Harrogate NHS boss reveals full Covid impact one year on from first positive case
A year that feels like a lifetime - that’s how Harrogate’s NHS boss would describe the Covid-19 pandemic so far.
As next week marks one year since the first patient who tested positive for coronavirus was admitted to Harrogate District Hospital, Chief Executive of the district’s NHS Foundation Trust, Steve Russell, has reflected on a time like no other.
With Prime Minister, Boris Johnson, outlining a ‘roadmap’ out of national lockdown and the country’s vaccination rollout in full swing, things are certainly looking up - but Mr Russell says the impact and repercussions of the pandemic will be felt for some time to come.
He told the Harrogate Advertiser: “One year ago, when we got our first Covid patient, we were definitely a bit anxious but we were well prepared and knew what we had to do at that time.
“But could we have predicted the impact the virus would have and how much our lives would be changed by it? Definitely not.
“We knew it would be tough, we knew it would be a challenge, but we just did not realise what we would have to face.
“If we’d had to guess, I think we still would have only got to about 10% of what we have actually been up against - no one could have predicted the difficult and deep impacts this would have on both our work and our personal lives.”
Following the Government’s announcement that all restrictions could be lifted by the end of June if infection rates continue to fall and the vaccination programme continues to make impressive progress, hope and optimism for a return to some kind of normality have swept the country.
And while there is definitely light at the end of the tunnel, Mr Russell says we cannot simply sweep the last year under the carpet and forget the harrowing effect the Covid crisis has had on so many people.
He said: “This definitely will not be like flicking a light switch.

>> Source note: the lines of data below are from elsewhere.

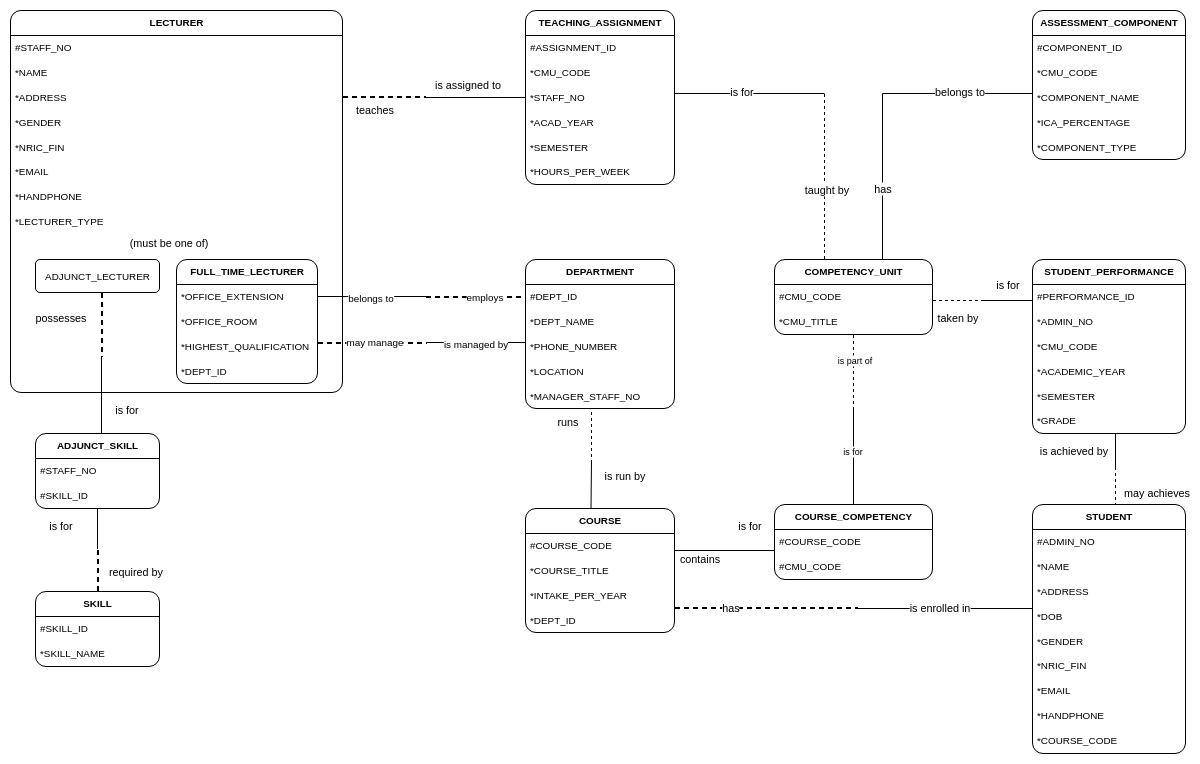
<!DOCTYPE html>
<html lang="en">
<head>
<meta charset="utf-8">
<title>Entity relationship diagram</title>
<style>
:root { --ink: #000; --paper: #fff; --row: 24.9px; }
* { box-sizing: border-box; margin: 0; padding: 0; }
html, body { width: 1200px; height: 764px; overflow: hidden; background: var(--paper); }
.diagram { position: relative; width: 1200px; height: 764px; color: var(--ink); font-family: "Liberation Sans", Arial, sans-serif; }
.entity { position: absolute; left: var(--x); top: var(--y); width: var(--w); height: var(--h); border: 1px solid var(--ink); border-radius: 11px; background: var(--paper); font-size: 9.9px; white-space: nowrap; }
.entity h2 { height: 25px; border-bottom: 1px solid var(--ink); font-size: 9.9px; line-height: 24px; text-align: center; }
.entity ul { display: grid; grid-auto-rows: var(--row); padding-left: 4px; list-style: none; line-height: 24px; }
.subtype-plain { display: flex; align-items: center; justify-content: center; border-radius: 5px; }
.relations { position: absolute; left: 0; top: 0; fill: none; stroke: var(--ink); stroke-width: 1; }
.optional { stroke-dasharray: 3 3; }
.optional-strong { stroke-width: 2; stroke-dasharray: 5 4; }
.label { position: absolute; left: var(--x); top: var(--y); transform: translate(-50%, -50%); font-size: 10.8px; line-height: 13px; white-space: nowrap; }
.on-line { background: var(--paper); }
.medium { font-size: 9.9px; line-height: 11px; }
.small { font-size: 9px; line-height: 11px; }
</style>
</head>
<body>
<main class="diagram">

<section class="entity" style="--x:10px;--y:10px;--w:333px;--h:383px">
<h2>LECTURER</h2>
<ul><li>#STAFF_NO</li><li>*NAME</li><li>*ADDRESS</li><li>*GENDER</li><li>*NRIC_FIN</li><li>*EMAIL</li><li>*HANDPHONE</li><li>*LECTURER_TYPE</li></ul>
</section>

<section class="entity subtype-plain" style="--x:35px;--y:259px;--w:125px;--h:34px">ADJUNCT_LECTURER</section>

<section class="entity" style="--x:176px;--y:259px;--w:142px;--h:125px">
<h2>FULL_TIME_LECTURER</h2>
<ul><li>*OFFICE_EXTENSION</li><li>*OFFICE_ROOM</li><li>*HIGHEST_QUALIFICATION</li><li>*DEPT_ID</li></ul>
</section>

<section class="entity" style="--x:525px;--y:10px;--w:150px;--h:175px">
<h2>TEACHING_ASSIGNMENT</h2>
<ul><li>#ASSIGNMENT_ID</li><li>*CMU_CODE</li><li>*STAFF_NO</li><li>*ACAD_YEAR</li><li>*SEMESTER</li><li>*HOURS_PER_WEEK</li></ul>
</section>

<section class="entity" style="--x:1032px;--y:10px;--w:154px;--h:150px">
<h2>ASSESSMENT_COMPONENT</h2>
<ul><li>#COMPONENT_ID</li><li>*CMU_CODE</li><li>*COMPONENT_NAME</li><li>*ICA_PERCENTAGE</li><li>*COMPONENT_TYPE</li></ul>
</section>

<section class="entity" style="--x:525px;--y:259px;--w:150px;--h:150px">
<h2>DEPARTMENT</h2>
<ul><li>#DEPT_ID</li><li>*DEPT_NAME</li><li>*PHONE_NUMBER</li><li>*LOCATION</li><li>*MANAGER_STAFF_NO</li></ul>
</section>

<section class="entity" style="--x:774px;--y:259px;--w:159px;--h:76px">
<h2>COMPETENCY_UNIT</h2>
<ul><li>#CMU_CODE</li><li>*CMU_TITLE</li></ul>
</section>

<section class="entity" style="--x:1032px;--y:259px;--w:154px;--h:175px">
<h2>STUDENT_PERFORMANCE</h2>
<ul><li>#PERFORMANCE_ID</li><li>*ADMIN_NO</li><li>*CMU_CODE</li><li>*ACADEMIC_YEAR</li><li>*SEMESTER</li><li>*GRADE</li></ul>
</section>

<section class="entity" style="--x:35px;--y:433px;--w:125px;--h:76px">
<h2>ADJUNCT_SKILL</h2>
<ul><li>#STAFF_NO</li><li>#SKILL_ID</li></ul>
</section>

<section class="entity" style="--x:35px;--y:591px;--w:125px;--h:76px">
<h2>SKILL</h2>
<ul><li>#SKILL_ID</li><li>*SKILL_NAME</li></ul>
</section>

<section class="entity" style="--x:525px;--y:508px;--w:150px;--h:125px">
<h2>COURSE</h2>
<ul><li>#COURSE_CODE</li><li>*COURSE_TITLE</li><li>*INTAKE_PER_YEAR</li><li>*DEPT_ID</li></ul>
</section>

<section class="entity" style="--x:774px;--y:504px;--w:159px;--h:76px">
<h2>COURSE_COMPETENCY</h2>
<ul><li>#COURSE_CODE</li><li>#CMU_CODE</li></ul>
</section>

<section class="entity" style="--x:1032px;--y:504px;--w:154px;--h:250px">
<h2>STUDENT</h2>
<ul><li>#ADMIN_NO</li><li>*NAME</li><li>*ADDRESS</li><li>*DOB</li><li>*GENDER</li><li>*NRIC_FIN</li><li>*EMAIL</li><li>*HANDPHONE</li><li>*COURSE_CODE</li></ul>
</section>

<svg class="relations" width="1200" height="764" viewBox="0 0 1200 764" aria-hidden="true">
<g class="mandatory">
<path d="M425 97.5H525"/>
<path d="M675 93.5H824.5"/>
<path d="M1032 93.5H882.5V259"/>
<path d="M318 296.5H426"/>
<path d="M427 342.5H525"/>
<path d="M982 300.5H1032"/>
<path d="M101.5 357V433"/>
<path d="M97.5 509V549"/>
<path d="M591.5 460L591 508"/>
<path d="M853.5 409V504"/>
<path d="M675 550.5H774"/>
<path d="M857 608.5H1032"/>
<path d="M1115.5 434V467"/>
</g>
<g class="optional">
<path d="M824.5 94V259"/>
<path d="M933 300.5H982"/>
<path d="M853.5 335V409"/>
<path d="M591.5 412V460"/>
<path d="M1115.5 467V504"/>
</g>
<g class="optional-strong">
<path d="M343 97H426"/>
<path d="M426 297H525"/>
<path d="M318 343H427"/>
<path d="M102 293V357"/>
<path d="M98 550V591"/>
<path d="M675 608H858"/>
</g>
</svg>

<span class="label" style="--x:169px;--y:243px">(must be one of)</span>
<span class="label" style="--x:375px;--y:110px">teaches</span>
<span class="label" style="--x:468px;--y:85px">is assigned to</span>
<span class="label on-line" style="--x:742px;--y:92px">is for</span>
<span class="label on-line" style="--x:827px;--y:190px">taught by</span>
<span class="label on-line" style="--x:960px;--y:92px">belongs to</span>
<span class="label on-line" style="--x:883px;--y:189px">has</span>
<span class="label" style="--x:61px;--y:318px">possesses</span>
<span class="label" style="--x:127px;--y:410px">is for</span>
<span class="label" style="--x:61px;--y:526px">is for</span>
<span class="label" style="--x:136px;--y:572px">required by</span>
<span class="label on-line medium" style="--x:371px;--y:298px">belongs to</span>
<span class="label on-line medium" style="--x:485px;--y:297px">employs</span>
<span class="label on-line medium" style="--x:375px;--y:342px">may manage</span>
<span class="label on-line medium" style="--x:476px;--y:344px">is managed by</span>
<span class="label" style="--x:568px;--y:422px">runs</span>
<span class="label" style="--x:625px;--y:476px">is run by</span>
<span class="label" style="--x:1008px;--y:285px">is for</span>
<span class="label" style="--x:958px;--y:318px">taken by</span>
<span class="label on-line small" style="--x:855px;--y:361px">is part of</span>
<span class="label on-line small" style="--x:853px;--y:452px">is for</span>
<span class="label" style="--x:700px;--y:559px">contains</span>
<span class="label" style="--x:750px;--y:526px">is for</span>
<span class="label on-line" style="--x:731px;--y:608px">has</span>
<span class="label on-line" style="--x:940px;--y:608px">is enrolled in</span>
<span class="label" style="--x:1074px;--y:451px">is achieved by</span>
<span class="label" style="--x:1157px;--y:493px">may achieves</span>

</main>
</body>
</html>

“The roadmap gives us hope and reintroduces lots of things we have missed, but there is no way people who have worked on this can unsee what they have seen and unfeel what they have felt when June 21 comes.
“We cannot just forget what we have been through.
“I never thought I would see something like this in my lifetime - when you think of pandemics you tend to think of times gone by.
“This virus has impacted every single person in the world in one way or another and I do think it will be a long process to get over that.”
Things are starting to look up for Harrogate however, with this week’s Covid-19 infection rate falling to 53.5 per 100,000 people - the lowest level since last September.
During the first peak last year, Harrogate District Hospital was treating around 30-40 Covid patients, a number which almost doubled during the latest peak, with between 60-70 people being treated for the virus at one time.
But the rate is falling once again, with an average of 10-20 patients on the ward at the moment - a figure which Mr Russell has deemed ‘incredibly positive and encouraging’.
“We have to focus on the good things and of course we are really excited for people to get back to doing the things they love and have missed throughout this time,” he said.
“That being said, we can’t become complacent and we have to realise Covid isn’t going to just disappear, we are simply going to live in a world where it exists but it is much more manageable.
“If everyone can continue to adhere to social distancing and hand hygiene rules that will be a huge help.
“All measures give us more chance of the continued easing of restrictions and help us to keep this virus under control.”
He also hopes the positivity, kindness and community spirit which has been so prevalent throughout the pandemic will continue, with key workers continuing to be recognised for their efforts.
Since the beginning of the crisis last year, residents have shown their support for those working tirelessly through the pandemic, with stunning rainbow artwork displayed in windows and the ‘clap for carers’ taking place every Thursday night.
The Harrogate Bus Company also dedicated a bus to the district’s key workers last year, filled with their images and a heartwarming ‘thank you’ message.
Mr Russell said: “As our lives start to return to something we recognise, we have to make sure we remember all our key workers who have kept going during the most extraordinary times.
“They have dealt with so much and kept the world turning, so I would ask everyone to continue to be kind to each other and offer their support.
“Words can’t easily convey the strength of feeling I have for my team - for everything they have done - but I have the most profound and heartfelt sense of gratitude and awe for what they have put themselves through.
“I have never been prouder of what everyone in the health profession has achieved. Thank you doesn’t even begin to cover it - I am humbled, in awe and inspired by them all.”